Balance of payment

It is the government’s responsibility to provide an environment in which exports can grow without an excessive growth in imports and create a climate in which the country’s foreign currency earnings at least match or preferably exceed the country’s demand for foreign currency. That is working hard to achieve a favourable balance of payments. For example, the achievement of a favourable balance of payments depends, in part, on whether changes in exchange rates allow the country’s goods and services to remain price competitive on the international markets. The problem is that, there is high interest rate and there is also high rate of inflation. Higher interest rates tend to slow the growth of the economy because it could reduce the level of aggregate demand for domestic goods and services. Exchange rate could strongly influence the demand for the country’s export as higher inflation rates affect consumer’s income and for that matter the purchasing power. Perhaps what make these problems more serious is that interest rates, exchange rates and inflation could also have an impact on each other and that makes the overall assessment of their impact on the economy more complex so we do not have to underrate the challenge.


I believe we have a competitive advantage in the exports of certain non traditional items like mangoes, banana, pineapples to mention a few, into the European and other international markets. The ministry of Agriculture in collaboration with the Ghana Export Promotion Centre could design an incentive package for our farmers. These may include setting up buying agencies like what is done for the purchasing and marketing of cocoa in the country. There are banks in the country that are capable and willing to extend credit to farmers but for want of collaterals these financial institutions are unable to advance credit. We must be able to do something to assist farmers to get access to credit not to mention provision of technical advices and the supply of subsidised inputs to farmers. We need to invest heavily in our agricultural sector as a first step into solving our economic growth, inflation, unemployment, and balance of payments problems. Also we need to revisit our internally revenue generating system, overhaul it to make it more efficient to get more revenue for infrastructural development. For example a country of our size with both Tema and Takoradi harbors should not look beyond it bothers for exorbitant loans with its concomitant bitter conditionalities. We should do what it takes to harness the operations of the harbors to take care of our revenue requirements. Let us learn from other places like Israel and some of the Scandinavian countries.

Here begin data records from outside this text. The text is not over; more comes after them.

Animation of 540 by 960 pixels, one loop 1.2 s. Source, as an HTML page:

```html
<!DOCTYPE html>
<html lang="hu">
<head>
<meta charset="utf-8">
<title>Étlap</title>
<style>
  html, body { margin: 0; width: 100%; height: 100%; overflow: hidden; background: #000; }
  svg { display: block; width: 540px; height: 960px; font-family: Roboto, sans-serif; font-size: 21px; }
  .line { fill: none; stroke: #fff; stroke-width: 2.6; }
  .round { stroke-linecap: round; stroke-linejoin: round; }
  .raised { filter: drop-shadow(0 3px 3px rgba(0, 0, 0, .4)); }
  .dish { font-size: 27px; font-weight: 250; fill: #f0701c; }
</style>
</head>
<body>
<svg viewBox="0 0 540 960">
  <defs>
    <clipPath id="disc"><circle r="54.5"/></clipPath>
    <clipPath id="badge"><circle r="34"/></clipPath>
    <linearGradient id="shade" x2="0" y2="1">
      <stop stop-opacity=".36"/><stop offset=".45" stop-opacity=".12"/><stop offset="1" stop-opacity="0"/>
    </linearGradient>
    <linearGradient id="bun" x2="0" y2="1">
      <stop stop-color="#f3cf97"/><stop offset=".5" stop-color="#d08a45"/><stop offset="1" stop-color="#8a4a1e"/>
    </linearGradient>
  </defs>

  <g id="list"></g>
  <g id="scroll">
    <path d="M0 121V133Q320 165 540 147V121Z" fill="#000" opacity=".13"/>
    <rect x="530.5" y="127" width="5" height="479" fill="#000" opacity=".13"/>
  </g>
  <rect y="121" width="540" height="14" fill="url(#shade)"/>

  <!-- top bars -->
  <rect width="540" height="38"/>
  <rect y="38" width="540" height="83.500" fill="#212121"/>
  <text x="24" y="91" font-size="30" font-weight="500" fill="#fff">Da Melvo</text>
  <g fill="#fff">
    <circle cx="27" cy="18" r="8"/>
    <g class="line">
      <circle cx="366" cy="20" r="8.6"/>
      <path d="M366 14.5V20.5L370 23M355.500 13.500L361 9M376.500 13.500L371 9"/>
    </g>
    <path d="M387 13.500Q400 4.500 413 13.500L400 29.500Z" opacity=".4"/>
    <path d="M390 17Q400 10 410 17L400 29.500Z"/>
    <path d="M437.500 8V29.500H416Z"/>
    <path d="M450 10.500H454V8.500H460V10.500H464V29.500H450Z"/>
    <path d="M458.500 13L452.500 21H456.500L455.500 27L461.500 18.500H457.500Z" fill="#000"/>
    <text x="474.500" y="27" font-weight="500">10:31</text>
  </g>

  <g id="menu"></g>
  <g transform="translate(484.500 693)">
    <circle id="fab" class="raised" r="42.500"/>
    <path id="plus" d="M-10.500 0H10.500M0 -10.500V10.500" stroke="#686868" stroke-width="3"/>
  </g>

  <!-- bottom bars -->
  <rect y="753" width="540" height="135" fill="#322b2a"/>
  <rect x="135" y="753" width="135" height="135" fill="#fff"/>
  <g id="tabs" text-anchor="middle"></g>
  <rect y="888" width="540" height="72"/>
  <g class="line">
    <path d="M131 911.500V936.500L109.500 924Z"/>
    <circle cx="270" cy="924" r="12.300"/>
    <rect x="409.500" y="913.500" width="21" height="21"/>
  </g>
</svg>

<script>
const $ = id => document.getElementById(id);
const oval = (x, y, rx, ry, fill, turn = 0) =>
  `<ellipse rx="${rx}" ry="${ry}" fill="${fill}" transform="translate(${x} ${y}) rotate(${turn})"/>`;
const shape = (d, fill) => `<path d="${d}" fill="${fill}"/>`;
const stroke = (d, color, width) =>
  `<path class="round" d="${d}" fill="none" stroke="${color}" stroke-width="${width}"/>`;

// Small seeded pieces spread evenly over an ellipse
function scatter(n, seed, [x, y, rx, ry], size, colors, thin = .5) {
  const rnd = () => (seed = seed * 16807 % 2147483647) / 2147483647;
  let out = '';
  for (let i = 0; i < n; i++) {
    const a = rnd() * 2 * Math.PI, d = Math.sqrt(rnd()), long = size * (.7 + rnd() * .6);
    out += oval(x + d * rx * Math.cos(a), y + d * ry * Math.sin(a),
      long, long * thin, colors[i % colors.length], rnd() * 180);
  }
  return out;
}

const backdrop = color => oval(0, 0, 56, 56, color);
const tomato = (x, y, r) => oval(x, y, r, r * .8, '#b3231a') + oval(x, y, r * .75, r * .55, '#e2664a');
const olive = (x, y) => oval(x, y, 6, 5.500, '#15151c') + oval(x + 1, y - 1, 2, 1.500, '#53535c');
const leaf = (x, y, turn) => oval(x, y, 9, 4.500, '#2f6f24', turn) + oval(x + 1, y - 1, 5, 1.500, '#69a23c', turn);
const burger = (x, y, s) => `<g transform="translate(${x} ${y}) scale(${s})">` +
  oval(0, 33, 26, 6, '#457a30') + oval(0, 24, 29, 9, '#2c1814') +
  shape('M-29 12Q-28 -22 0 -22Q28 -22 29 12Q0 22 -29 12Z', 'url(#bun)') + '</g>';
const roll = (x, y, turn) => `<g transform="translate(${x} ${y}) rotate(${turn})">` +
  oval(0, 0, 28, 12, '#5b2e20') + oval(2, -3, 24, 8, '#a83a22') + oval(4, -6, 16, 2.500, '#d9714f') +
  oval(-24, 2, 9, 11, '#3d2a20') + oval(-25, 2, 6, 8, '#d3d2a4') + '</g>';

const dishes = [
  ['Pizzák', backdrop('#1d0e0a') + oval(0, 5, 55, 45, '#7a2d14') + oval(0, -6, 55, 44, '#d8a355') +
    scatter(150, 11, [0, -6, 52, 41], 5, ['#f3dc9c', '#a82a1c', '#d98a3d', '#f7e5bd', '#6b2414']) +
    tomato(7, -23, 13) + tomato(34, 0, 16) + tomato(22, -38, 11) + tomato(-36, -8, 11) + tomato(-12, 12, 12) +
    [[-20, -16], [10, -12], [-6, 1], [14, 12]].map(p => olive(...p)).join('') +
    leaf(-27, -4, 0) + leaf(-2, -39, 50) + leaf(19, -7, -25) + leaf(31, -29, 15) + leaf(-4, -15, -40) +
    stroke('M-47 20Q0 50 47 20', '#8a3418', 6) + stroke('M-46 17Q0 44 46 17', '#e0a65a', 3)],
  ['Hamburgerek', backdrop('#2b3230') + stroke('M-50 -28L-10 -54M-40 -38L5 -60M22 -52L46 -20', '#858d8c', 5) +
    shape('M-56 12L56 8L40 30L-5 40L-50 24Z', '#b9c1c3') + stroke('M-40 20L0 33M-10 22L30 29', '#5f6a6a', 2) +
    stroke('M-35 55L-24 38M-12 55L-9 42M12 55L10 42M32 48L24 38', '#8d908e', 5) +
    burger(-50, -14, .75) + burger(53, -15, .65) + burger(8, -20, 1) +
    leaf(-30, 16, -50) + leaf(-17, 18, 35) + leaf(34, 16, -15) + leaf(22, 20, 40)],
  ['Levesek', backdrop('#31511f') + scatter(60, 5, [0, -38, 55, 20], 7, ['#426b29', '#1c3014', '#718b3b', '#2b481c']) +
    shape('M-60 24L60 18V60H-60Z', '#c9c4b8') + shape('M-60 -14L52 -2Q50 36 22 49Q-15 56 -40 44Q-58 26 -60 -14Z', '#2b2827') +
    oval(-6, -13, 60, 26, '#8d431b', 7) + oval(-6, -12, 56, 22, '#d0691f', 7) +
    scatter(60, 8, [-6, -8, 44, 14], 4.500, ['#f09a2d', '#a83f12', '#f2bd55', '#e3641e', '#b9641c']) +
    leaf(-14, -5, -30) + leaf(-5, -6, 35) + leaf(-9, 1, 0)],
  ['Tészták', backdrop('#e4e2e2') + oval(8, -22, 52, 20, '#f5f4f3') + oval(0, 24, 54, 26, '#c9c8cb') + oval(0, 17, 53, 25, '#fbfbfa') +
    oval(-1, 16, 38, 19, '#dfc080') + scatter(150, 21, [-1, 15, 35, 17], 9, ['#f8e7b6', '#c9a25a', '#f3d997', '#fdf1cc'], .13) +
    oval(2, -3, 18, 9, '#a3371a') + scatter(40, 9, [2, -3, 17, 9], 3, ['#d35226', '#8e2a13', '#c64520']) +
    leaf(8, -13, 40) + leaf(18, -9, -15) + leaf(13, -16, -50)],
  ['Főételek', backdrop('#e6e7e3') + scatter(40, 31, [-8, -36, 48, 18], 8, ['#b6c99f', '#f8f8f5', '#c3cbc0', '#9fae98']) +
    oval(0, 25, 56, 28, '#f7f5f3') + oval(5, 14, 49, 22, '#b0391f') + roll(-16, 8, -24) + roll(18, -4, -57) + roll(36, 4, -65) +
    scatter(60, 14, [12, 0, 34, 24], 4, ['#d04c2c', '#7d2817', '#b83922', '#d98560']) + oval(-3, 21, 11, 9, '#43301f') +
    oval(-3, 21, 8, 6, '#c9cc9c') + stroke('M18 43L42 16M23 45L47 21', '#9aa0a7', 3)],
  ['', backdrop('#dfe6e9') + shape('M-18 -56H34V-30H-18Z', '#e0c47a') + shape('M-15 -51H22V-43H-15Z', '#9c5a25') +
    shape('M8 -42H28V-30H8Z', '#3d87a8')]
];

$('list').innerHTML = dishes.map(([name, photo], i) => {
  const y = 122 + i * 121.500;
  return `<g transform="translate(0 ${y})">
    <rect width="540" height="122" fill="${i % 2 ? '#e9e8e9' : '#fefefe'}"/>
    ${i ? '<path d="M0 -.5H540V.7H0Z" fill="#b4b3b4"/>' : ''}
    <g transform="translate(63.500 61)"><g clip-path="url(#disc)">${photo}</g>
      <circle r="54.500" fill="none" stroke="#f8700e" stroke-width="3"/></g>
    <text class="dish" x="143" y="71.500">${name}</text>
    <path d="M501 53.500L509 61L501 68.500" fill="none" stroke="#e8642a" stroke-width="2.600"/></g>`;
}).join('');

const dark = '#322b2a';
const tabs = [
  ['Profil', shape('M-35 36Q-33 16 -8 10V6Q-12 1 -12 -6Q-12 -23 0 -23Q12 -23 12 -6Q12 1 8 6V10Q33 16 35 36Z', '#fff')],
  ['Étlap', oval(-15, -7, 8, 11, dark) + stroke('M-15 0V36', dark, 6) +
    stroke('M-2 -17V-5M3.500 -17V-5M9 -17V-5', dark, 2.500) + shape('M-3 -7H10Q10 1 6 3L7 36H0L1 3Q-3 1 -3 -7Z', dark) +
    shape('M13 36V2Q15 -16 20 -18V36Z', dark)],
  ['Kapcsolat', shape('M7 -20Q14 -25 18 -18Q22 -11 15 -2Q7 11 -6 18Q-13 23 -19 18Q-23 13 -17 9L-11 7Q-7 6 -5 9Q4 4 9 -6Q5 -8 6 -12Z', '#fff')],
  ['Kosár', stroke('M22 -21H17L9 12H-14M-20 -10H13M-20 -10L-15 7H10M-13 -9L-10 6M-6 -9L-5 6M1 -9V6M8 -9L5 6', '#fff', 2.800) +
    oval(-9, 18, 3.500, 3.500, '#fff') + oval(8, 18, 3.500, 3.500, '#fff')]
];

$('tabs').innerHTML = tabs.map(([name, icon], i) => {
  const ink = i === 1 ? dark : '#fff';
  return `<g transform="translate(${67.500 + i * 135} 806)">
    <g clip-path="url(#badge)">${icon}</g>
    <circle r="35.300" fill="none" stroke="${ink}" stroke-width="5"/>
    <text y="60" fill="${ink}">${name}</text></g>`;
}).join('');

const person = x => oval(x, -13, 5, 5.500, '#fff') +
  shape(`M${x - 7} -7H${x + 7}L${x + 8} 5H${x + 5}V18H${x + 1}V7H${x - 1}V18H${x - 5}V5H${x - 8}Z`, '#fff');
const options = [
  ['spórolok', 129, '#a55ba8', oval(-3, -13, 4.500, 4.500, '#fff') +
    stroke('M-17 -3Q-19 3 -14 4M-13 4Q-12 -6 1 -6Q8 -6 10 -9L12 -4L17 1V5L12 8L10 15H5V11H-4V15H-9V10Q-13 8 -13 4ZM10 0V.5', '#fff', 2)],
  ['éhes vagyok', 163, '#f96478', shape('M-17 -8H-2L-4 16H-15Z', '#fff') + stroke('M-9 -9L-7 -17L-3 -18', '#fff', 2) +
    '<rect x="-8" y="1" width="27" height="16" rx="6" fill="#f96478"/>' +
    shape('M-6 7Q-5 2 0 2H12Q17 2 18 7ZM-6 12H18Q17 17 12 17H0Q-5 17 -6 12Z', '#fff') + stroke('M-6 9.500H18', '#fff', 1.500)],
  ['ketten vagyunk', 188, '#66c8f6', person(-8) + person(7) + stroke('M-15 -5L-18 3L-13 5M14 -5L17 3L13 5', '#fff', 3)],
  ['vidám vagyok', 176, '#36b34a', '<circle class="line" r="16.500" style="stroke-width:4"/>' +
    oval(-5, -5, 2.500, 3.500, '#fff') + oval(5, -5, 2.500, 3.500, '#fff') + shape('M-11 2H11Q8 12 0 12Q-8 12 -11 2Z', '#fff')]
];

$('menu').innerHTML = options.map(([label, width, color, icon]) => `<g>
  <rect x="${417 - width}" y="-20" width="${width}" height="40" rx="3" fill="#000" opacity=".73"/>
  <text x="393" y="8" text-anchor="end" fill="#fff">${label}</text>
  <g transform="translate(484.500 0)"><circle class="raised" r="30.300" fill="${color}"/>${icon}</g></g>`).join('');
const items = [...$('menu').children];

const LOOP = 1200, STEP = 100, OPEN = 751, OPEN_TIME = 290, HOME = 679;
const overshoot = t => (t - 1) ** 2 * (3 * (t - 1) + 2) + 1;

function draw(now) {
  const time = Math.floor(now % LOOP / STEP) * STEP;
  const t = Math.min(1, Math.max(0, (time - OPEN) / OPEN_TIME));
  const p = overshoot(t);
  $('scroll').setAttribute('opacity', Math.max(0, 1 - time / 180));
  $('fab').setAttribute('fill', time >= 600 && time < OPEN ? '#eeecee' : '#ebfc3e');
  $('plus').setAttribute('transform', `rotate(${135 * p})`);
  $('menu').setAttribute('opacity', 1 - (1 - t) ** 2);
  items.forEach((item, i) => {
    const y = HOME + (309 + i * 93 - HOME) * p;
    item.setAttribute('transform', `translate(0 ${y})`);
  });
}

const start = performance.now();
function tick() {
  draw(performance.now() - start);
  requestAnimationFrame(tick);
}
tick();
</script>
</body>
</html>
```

Finally, our system of education must be reviewed to train more people in entrepreneurship, ICT and professionals than can provide value-added services to take up jobs in the growing services sector of the economy as part of tackling the joblessness situation in the country. In addition, we need good governance, efficient public administration devoid of corruption, and transparent and accountable governance to turn the fortunes of our economy around.